Where to watch: Netflix
They’re both period dramas that take place in the mid-20th century, so they’ve got a similar retro vibe. And as TIME pointed out when Masters of Sex wrapped up its first season, the show often plays out like a more feminism-minded Mad Men. So you get the mid-century hairstyles and costumes you crave, plus a tad more gender equality — and also, more nudity!
Time commitment: Low. If you catch up on the first season quickly, you’ll be able to watch the second season — which just premiered on July 13 — in real time.
Where to watch: iTunes, Showtime
The latest salvo in an ongoing PR battle between the streaming company and the ISPs
Got buffering problems? It’s all Netflix’s fault, says Verizon. The Internet Service Provider published a lengthy blog post Thursday arguing that Netflix’s mismanagement of its video streaming traffic has led to slower speeds for users. It’s the latest salvo in a months-long public relations battle over who should pay for Internet traffic.
Following users’ complaints about slow speeds, Verizon says it studied congestion across many points in its network using a test case in Los Angeles. The company looked at both the point where content is delivered into users’ homes and the interconnection points where transit providers deliver data from content companies like Netflix to consumer-facing ISPs like Verizon.
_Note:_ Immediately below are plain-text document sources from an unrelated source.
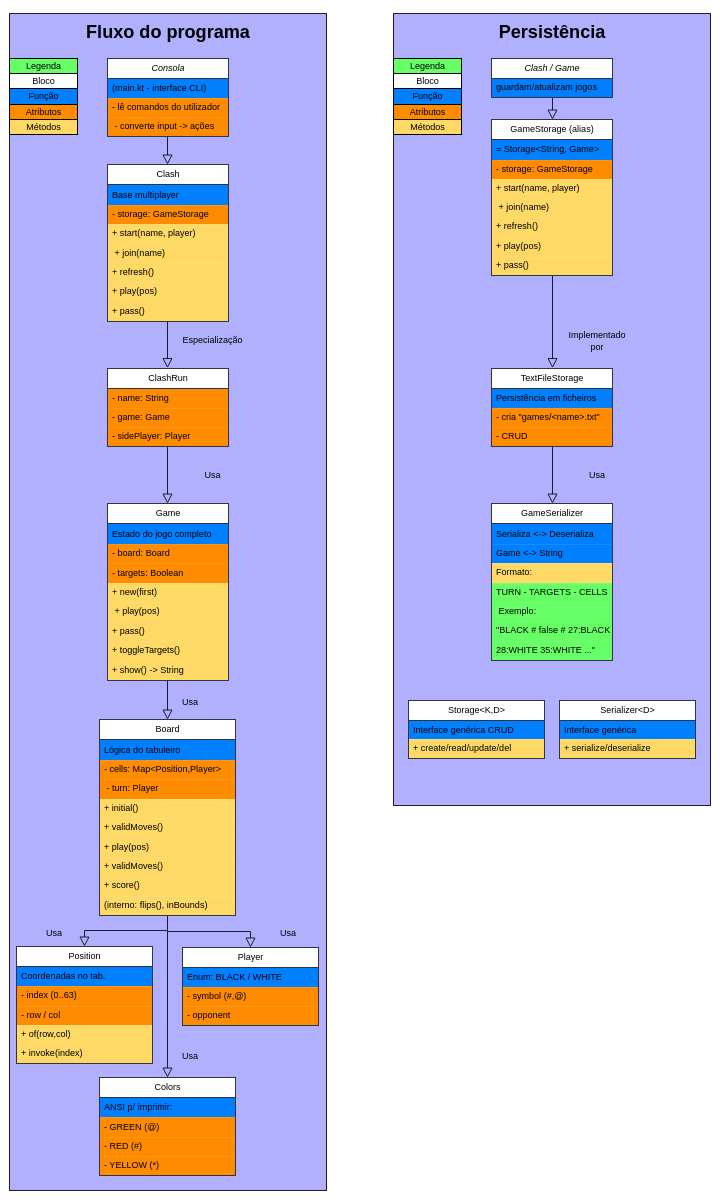
<!DOCTYPE html>
<html lang="pt">
<head>
<meta charset="utf-8">
<title>Fluxo do programa e Persistência</title>
<style>
:root {
  --panel: #b0b0ff;
  --legend: #66ff66;
  --block: #ffffff;
  --function: #007fff;
  --attribute: #ff8c00;
  --method: #ffd966;
  --line: #1c1c2c;
}
* { box-sizing: border-box; margin: 0; padding: 0; }
body {
  position: relative;
  width: 720px;
  height: 1200px;
  overflow: hidden;
  background: #fff;
  color: #000;
  font: 9.04px/11px "Liberation Sans", Arial, sans-serif;
}
.panel {
  position: absolute;
  top: 13px;
  width: 318px;
  background: var(--panel);
  border: 1px solid var(--line);
}
.flow { left: 9px; height: 1178px; }
.persistence { left: 393px; height: 793px; }
h1 { margin-top: 7px; font-size: 18.1px; line-height: 22px; text-align: center; }
.legend {
  position: absolute;
  left: -1px;
  top: 44px;
  width: 69px;
  height: 77px;
  display: flex;
  flex-direction: column;
  gap: 1px;
  padding: 1px;
  background: #000;
  list-style: none;
}
.legend li { flex: 1; line-height: 14px; text-align: center; }
.connectors { position: absolute; left: 0; top: 0; fill: none; stroke: var(--line); stroke-width: 1; }
.node {
  position: absolute;
  left: var(--x);
  top: var(--y);
  width: var(--w, 122px);
  height: var(--h);
  display: flex;
  flex-direction: column;
  border: 1px solid #333340;
}
.node h2, .node p {
  flex: 1;
  display: flex;
  align-items: center;
  font-size: inherit;
  font-weight: 400;
  white-space: pre;
}
.node h2 { justify-content: center; background: var(--block); border-bottom: 1px solid #333340; }
.node p { padding-left: 4px; }
.node p + p { box-shadow: inset 0 1px rgba(255, 255, 255, .09); }
.node .italic { font-style: italic; }
.fn { background: var(--function); }
.at { background: var(--attribute); }
.me { background: var(--method); }
.ex { background: var(--legend); }
.bl { background: var(--block); }
.label {
  position: absolute;
  left: var(--x);
  top: var(--y);
  transform: translate(-50%, -50%);
  text-align: center;
  line-height: 11.5px;
  white-space: nowrap;
}
</style>
</head>
<body>

<section class="panel flow">
  <h1>Fluxo do programa</h1>
  <ul class="legend">
    <li class="ex">Legenda</li><li class="bl">Bloco</li><li class="fn">Função</li><li class="at">Atributos</li><li class="me">Métodos</li>
  </ul>
</section>

<section class="panel persistence">
  <h1>Persistência</h1>
  <ul class="legend">
    <li class="ex">Legenda</li><li class="bl">Bloco</li><li class="fn">Função</li><li class="at">Atributos</li><li class="me">Métodos</li>
  </ul>
</section>

<svg class="connectors" width="720" height="1200" viewBox="0 0 720 1200" aria-hidden="true">
  <defs>
    <polygon id="arrowhead" points="-4.5,-8.5 4.5,-8.5 0,0"/>
  </defs>
  <path d="M167.500 137V155M167.500 321V358M167.500 446V494M167.500 680V710M167.500 915V1068"/>
  <path d="M167.500 915V930.500H84.500V937M167.500 915V931.500H250.500V938"/>
  <path d="M552.500 98V110M552.500 276V358M552.500 446V494"/>
  <use href="#arrowhead" x="167.500" y="163.500"/>
  <use href="#arrowhead" x="167.500" y="367"/>
  <use href="#arrowhead" x="167.500" y="502.500"/>
  <use href="#arrowhead" x="167.500" y="718.500"/>
  <use href="#arrowhead" x="167.500" y="1076.500"/>
  <use href="#arrowhead" x="84.500" y="945.500"/>
  <use href="#arrowhead" x="250.500" y="946.500"/>
  <use href="#arrowhead" x="552.500" y="118.500"/>
  <use href="#arrowhead" x="552.500" y="367"/>
  <use href="#arrowhead" x="552.500" y="502.500"/>
</svg>

<article class="node" style="--x:107px;--y:58px;--h:79px">
  <h2 class="italic">Consola</h2>
  <p class="fn">(main.kt - interface CLI)</p>
  <p class="at">- lê comandos do utilizador</p>
  <p class="at"> - converte input -&gt; ações</p>
</article>

<article class="node" style="--x:107px;--y:164px;--h:158px">
  <h2>Clash</h2>
  <p class="fn">Base multiplayer</p>
  <p class="at">- storage: GameStorage</p>
  <p class="me">+ start(name, player)</p>
  <p class="me"> + join(name)</p>
  <p class="me">+ refresh()</p>
  <p class="me">+ play(pos)</p>
  <p class="me">+ pass()</p>
</article>

<article class="node" style="--x:107px;--y:368px;--h:79px">
  <h2>ClashRun</h2>
  <p class="at">- name: String</p>
  <p class="at">- game: Game</p>
  <p class="at">- sidePlayer: Player</p>
</article>

<article class="node" style="--x:107px;--y:503px;--h:178px">
  <h2>Game</h2>
  <p class="fn">Estado do jogo completo</p>
  <p class="at">- board: Board</p>
  <p class="at">- targets: Boolean</p>
  <p class="me">+ new(first)</p>
  <p class="me"> + play(pos)</p>
  <p class="me">+ pass()</p>
  <p class="me">+ toggleTargets()</p>
  <p class="me">+ show() -&gt; String</p>
</article>

<article class="node" style="--x:99px;--y:719px;--w:137px;--h:197px">
  <h2>Board</h2>
  <p class="fn">Lógica do tabuleiro</p>
  <p class="at">- cells: Map&lt;Position,Player&gt;</p>
  <p class="at"> - turn: Player</p>
  <p class="me">+ initial()</p>
  <p class="me">+ validMoves()</p>
  <p class="me">+ play(pos)</p>
  <p class="me">+ validMoves()</p>
  <p class="me">+ score()</p>
  <p class="me">(interno: flips(), inBounds)</p>
</article>

<article class="node" style="--x:16px;--y:946px;--w:137px;--h:118px">
  <h2>Position</h2>
  <p class="fn">Coordenadas no tab.</p>
  <p class="at">- index (0..63)</p>
  <p class="at">- row / col</p>
  <p class="me">+ of(row,col)</p>
  <p class="me">+ invoke(index)</p>
</article>

<article class="node" style="--x:182px;--y:947px;--w:137px;--h:79px">
  <h2>Player</h2>
  <p class="fn">Enum: BLACK / WHITE</p>
  <p class="at">- symbol (#,@)</p>
  <p class="at">- opponent</p>
</article>

<article class="node" style="--x:99px;--y:1077px;--w:137px;--h:99px">
  <h2>Colors</h2>
  <p class="fn">ANSI p/ imprimir:</p>
  <p class="at">- GREEN (@)</p>
  <p class="at">- RED (#)</p>
  <p class="at">- YELLOW (*)</p>
</article>

<article class="node" style="--x:491px;--y:58px;--h:40px">
  <h2 class="italic">Clash / Game</h2>
  <p class="fn">guardam/atualizam jogos</p>
</article>

<article class="node" style="--x:491px;--y:119px;--h:157px">
  <h2>GameStorage (alias)</h2>
  <p class="fn">= Storage&lt;String, Game&gt;</p>
  <p class="at">- storage: GameStorage</p>
  <p class="me">+ start(name, player)</p>
  <p class="me"> + join(name)</p>
  <p class="me">+ refresh()</p>
  <p class="me">+ play(pos)</p>
  <p class="me">+ pass()</p>
</article>

<article class="node" style="--x:491px;--y:368px;--h:79px">
  <h2>TextFileStorage</h2>
  <p class="fn">Persistência em ficheiros</p>
  <p class="at">- cria "games/&lt;name&gt;.txt"</p>
  <p class="at">- CRUD</p>
</article>

<article class="node" style="--x:491px;--y:503px;--h:158px">
  <h2>GameSerializer</h2>
  <p class="fn">Serializa &lt;-&gt; Deserializa</p>
  <p class="fn">Game &lt;-&gt; String</p>
  <p class="me">Formato:</p>
  <p class="ex">TURN - TARGETS - CELLS</p>
  <p class="ex"> Exemplo:</p>
  <p class="ex">"BLACK # false # 27:BLACK</p>
  <p class="ex">28:WHITE 35:WHITE ..."</p>
</article>

<article class="node" style="--x:408px;--y:700px;--w:137px;--h:59px">
  <h2>Storage&lt;K,D&gt;</h2>
  <p class="fn">Interface genérica CRUD</p>
  <p class="me">+ create/read/update/del</p>
</article>

<article class="node" style="--x:559px;--y:700px;--w:137px;--h:59px">
  <h2>Serializer&lt;D&gt;</h2>
  <p class="fn">Interface genérica</p>
  <p class="me">+ serialize/deserialize</p>
</article>

<p class="label" style="--x:212.500px;--y:341px">Especialização</p>
<p class="label" style="--x:212.500px;--y:476px">Usa</p>
<p class="label" style="--x:190px;--y:703px">Usa</p>
<p class="label" style="--x:54px;--y:934px">Usa</p>
<p class="label" style="--x:288px;--y:934px">Usa</p>
<p class="label" style="--x:190px;--y:1057px">Usa</p>
<p class="label" style="--x:597px;--y:341px">Implementado<br>por</p>
<p class="label" style="--x:597px;--y:476px">Usa</p>

</body>
</html>
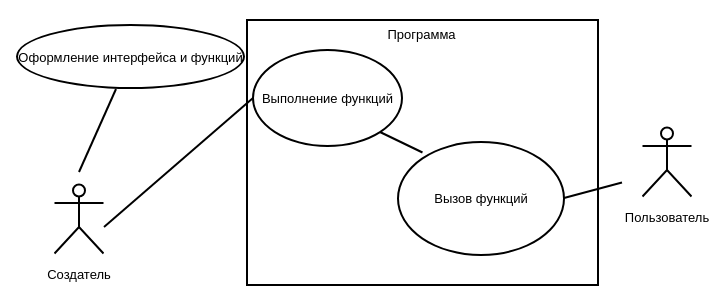
<!DOCTYPE html>
<html lang="ru">
<head>
<meta charset="utf-8">
<title>Диаграмма вариантов использования</title>
<style>
:root { --ink: #000; --paper: #fff; }
* { box-sizing: border-box; }
html, body { margin: 0; }
body { background: var(--paper); }
.diagram {
  position: relative; width: 724px; height: 304px; overflow: hidden;
  background: var(--paper); color: var(--ink);
  font: 13px/16px "Liberation Sans", Arial, sans-serif;
  white-space: nowrap;
}
.system, .use-case, .actor, .links { position: absolute; }
.system {
  left: 246px; top: 19px; width: 353px; height: 267px;
  border: 2px solid var(--ink); padding-top: 6px; text-align: center;
}
.system h1 { margin: 0; font: inherit; padding-right: 2px; }
.use-case {
  display: flex; align-items: center; justify-content: center;
  border: 2px solid var(--ink); border-radius: 50%; background: var(--paper);
}
.design { left: 16px; top: 24px; width: 229px; height: 65px; padding-top: 2px; }
.execute { left: 252px; top: 49px; width: 151px; height: 98px; padding-top: 1px; }
.call { left: 397px; top: 141px; width: 168px; height: 115px; }
.links { left: 0; top: 0; }
.links, .figure { fill: none; stroke: var(--ink); stroke-width: 2; }
.actor { display: flex; flex-direction: column; align-items: center; width: 100px; gap: 11px; }
.figure { display: block; }
.creator { left: 29px; top: 183px; }
.user { left: 617px; top: 126px; }
</style>
</head>
<body>
<main class="diagram">
  <section class="system"><h1>Программа</h1></section>

  <div class="use-case design">Оформление интерфейса и функций</div>
  <div class="use-case execute">Выполнение функций</div>
  <div class="use-case call">Вызов функций</div>

  <svg class="links" width="724" height="304" viewBox="0 0 724 304" aria-hidden="true">
    <line x1="116" y1="89" x2="79" y2="172"/>
    <line x1="104" y1="227" x2="253" y2="98"/>
    <line x1="380" y1="132" x2="422.5" y2="152.5"/>
    <line x1="564" y1="198" x2="622" y2="182.5"/>
  </svg>

  <div class="actor creator">
    <svg class="figure" width="50" height="73" viewBox="0 0 50 73" aria-hidden="true">
      <g id="stick-figure">
        <circle cx="25" cy="7.5" r="6"/>
        <path d="M25 13.5V44M0.5 20H49.5M0.5 70.5L25 44L49.5 70.5"/>
      </g>
    </svg>
    <span>Создатель</span>
  </div>

  <div class="actor user">
    <svg class="figure" width="50" height="73" viewBox="0 0 50 73" aria-hidden="true">
      <use href="#stick-figure"/>
    </svg>
    <span>Пользователь</span>
  </div>
</main>
</body>
</html>
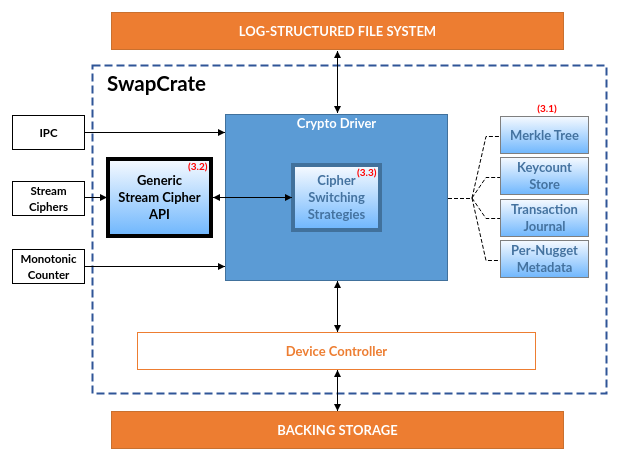
<!DOCTYPE html>
<html lang="en">
<head>
<meta charset="utf-8">
<title>SwapCrate architecture</title>
<style>
:root {
  --orange: #ed7d31;
  --orange-edge: #c9702f;
  --blue: #5b9bd5;
  --blue-edge: #41719c;
  --navy: #2f5597;
  --label-blue: #44729f;
  --pale: #f4f9ff;
  --sky: #72b8fd;
  --red: #ff0000;
  --ink: #000;
  --paper: #fff;
}
* { box-sizing: border-box; margin: 0; padding: 0; }
html, body { width: 620px; height: 461px; overflow: hidden; background: var(--paper); }
.diagram {
  position: relative;
  width: 620px;
  height: 461px;
  font: 700 13px/17px Lato, sans-serif;
  color: var(--ink);
  text-align: center;
  white-space: nowrap;
}
.node { position: absolute; display: flex; align-items: center; justify-content: center; }
.layer { left: 111px; width: 453px; height: 38px; background: var(--orange); border: 1px solid var(--orange-edge); color: var(--paper); }
.file-system { top: 12px; }
.storage { top: 411px; }
.boundary, .connectors { position: absolute; left: 0; top: 0; }
.title { position: absolute; left: 107px; top: 70px; font-size: 20.5px; line-height: 26px; }
.inputs { position: absolute; left: 12px; top: 115px; width: 73px; display: grid; grid-template-rows: 35px 35px 35px; row-gap: 32px; list-style: none; font-size: 11.5px; line-height: 16px; }
.inputs li { display: flex; align-items: center; justify-content: center; background: var(--paper); border: 1px solid var(--ink); }
.inputs li:nth-child(2) { margin: -1px 0 1px; }
.driver { left: 225px; top: 114px; width: 223px; height: 167px; background: var(--blue); border: 1px solid var(--blue-edge); color: var(--paper); align-items: flex-start; }
.cipher-api, .strategies, .stores li { background: linear-gradient(var(--pale), var(--sky)); }
.cipher-api { left: 106px; top: 157px; width: 107px; height: 81px; border: 4px solid var(--ink); }
.strategies { left: 291px; top: 163px; width: 91px; height: 69px; border: 4px solid var(--blue-edge); color: var(--label-blue); }
.stores { position: absolute; left: 500px; top: 116px; width: 89px; display: grid; grid-auto-rows: 38px; row-gap: 3.3px; list-style: none; color: var(--label-blue); }
.stores li { display: flex; align-items: center; justify-content: center; border: 1px solid #7f7f7f; }
.controller { left: 137px; top: 332px; width: 399px; height: 38px; background: var(--paper); border: 1px solid var(--orange); color: var(--orange); }
.section { position: absolute; font-size: 10px; line-height: 12px; color: var(--red); }
.section-stores { left: 500px; top: 102px; width: 94px; }
.section-api { left: 188px; top: 160px; }
.section-strategies { left: 357px; top: 166px; }
</style>
</head>
<body>
<main class="diagram">
  <svg class="boundary" width="620" height="461" aria-hidden="true">
    <rect x="92.5" y="65.5" width="514" height="328" fill="none" stroke="var(--navy)" stroke-width="2" stroke-dasharray="8 4"/>
  </svg>
  <h1 class="title">SwapCrate</h1>

  <div class="node layer file-system">LOG-STRUCTURED FILE SYSTEM</div>

  <ul class="inputs">
    <li>IPC</li>
    <li>Stream<br>Ciphers</li>
    <li>Monotonic<br>Counter</li>
  </ul>

  <div class="node driver">Crypto Driver</div>
  <div class="node cipher-api">Generic<br>Stream Cipher<br>API</div>
  <div class="node strategies">Cipher<br>Switching<br>Strategies</div>

  <ul class="stores">
    <li>Merkle Tree</li>
    <li>Keycount<br>Store</li>
    <li>Transaction<br>Journal</li>
    <li>Per-Nugget<br>Metadata</li>
  </ul>

  <div class="node controller">Device Controller</div>
  <div class="node layer storage">BACKING STORAGE</div>

  <svg class="connectors" width="620" height="461" aria-hidden="true">
    <defs>
      <marker id="arrow" markerUnits="userSpaceOnUse" markerWidth="8" markerHeight="8" refX="7" refY="4" orient="auto-start-reverse">
        <polygon points="0,0.5 7,4 0,7.5"/>
      </marker>
    </defs>
    <g stroke="var(--ink)" fill="none" marker-end="url(#arrow)">
      <path d="M85 132.5H225"/>
      <path d="M85 197.5H107"/>
      <path d="M85 266.5H225"/>
      <g marker-start="url(#arrow)">
        <path d="M337.5 51V113"/>
        <path d="M213 197.5H292"/>
        <path d="M337.5 281V332"/>
        <path d="M337.5 370V411"/>
      </g>
    </g>
    <g stroke="var(--ink)" fill="none" stroke-dasharray="4 2">
      <path d="M448 198.5H472"/>
      <path d="M472 198L486 136.5H500"/>
      <path d="M472 198L486 177.5H500"/>
      <path d="M472 198L486 218.5H500"/>
      <path d="M472 198L486 260.5H500"/>
    </g>
  </svg>

  <span class="section section-stores">(3.1)</span>
  <span class="section section-api">(3.2)</span>
  <span class="section section-strategies">(3.3)</span>
</main>
</body>
</html>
For most content delivered to Verizon’s network, there was no congestion. However, Netflix content approached 100% capacity during peak utilization hours, which can lead to slower buffering speeds for end users.
According to Verizon, Netflix is to blame for this because the company didn’t reserve enough capacity, either through the transit providers or through Verizon directly, to accommodate the massive amount of video traffic it sends out on a daily basis.
“For whatever reason (perhaps to cut costs and improve its profitability), Netflix did not make arrangements to deliver this massive amount of traffic through connections that can handle it,” Verizon said in its blog post. “Netflix knew better.”
Netflix countered in a statement of its own, saying that ISPs are responsible for controlling congestion levels on their networks.
“When Verizon fails to upgrade those interconnections, consumers get a lousy experience despite paying for more than enough bandwidth to enjoy high-quality Netflix video,” a Netflix spokesman said in an email. “That’s why Netflix is calling for strong net neutrality that covers the interconnection needed for consumers to get the quality of INTER-net (sic) they pay for.”
Netflix has been advocating for months that video providers should not have to pay fees to ISPs to deliver their content efficiently (even though Netflix has in the past paid third parties such as Cogent for this service). The streaming service has tried to conflate the issue with net neutrality, arguing that such fees amount to a toll ISPs can use to prioritize certain Web-based services above others. ISPs such as Verizon and Comcast have pushed back, saying that Netflix and its customers should foot the bill for delivering its massive video traffic, not all the subscribers of a particular ISP.
For now, Netflix has agreed to pay both Verizon and Comcast fees to boost buffering speeds for customers. And the streaming service has abandoned an earlier strategy to blame Verizon directly within its app for slow streaming speeds. The Federal Communications Commission will likely be the final arbiter on who is to blame for slow buffering — the agency is currently investigating the dispute between Netflix and ISPs and may provide guidance on the issue when it drafts new regulations for net neutrality later this year.
The web-only network has more nominations than either Fox or Comedy Central
After making television history in 2013 for earning the first ever Primetime Emmy Award nominations for online-only television, Netflix has followed it up in 2014 with 31 nominations. Take a look at a selection of the Emmys that they’re up for.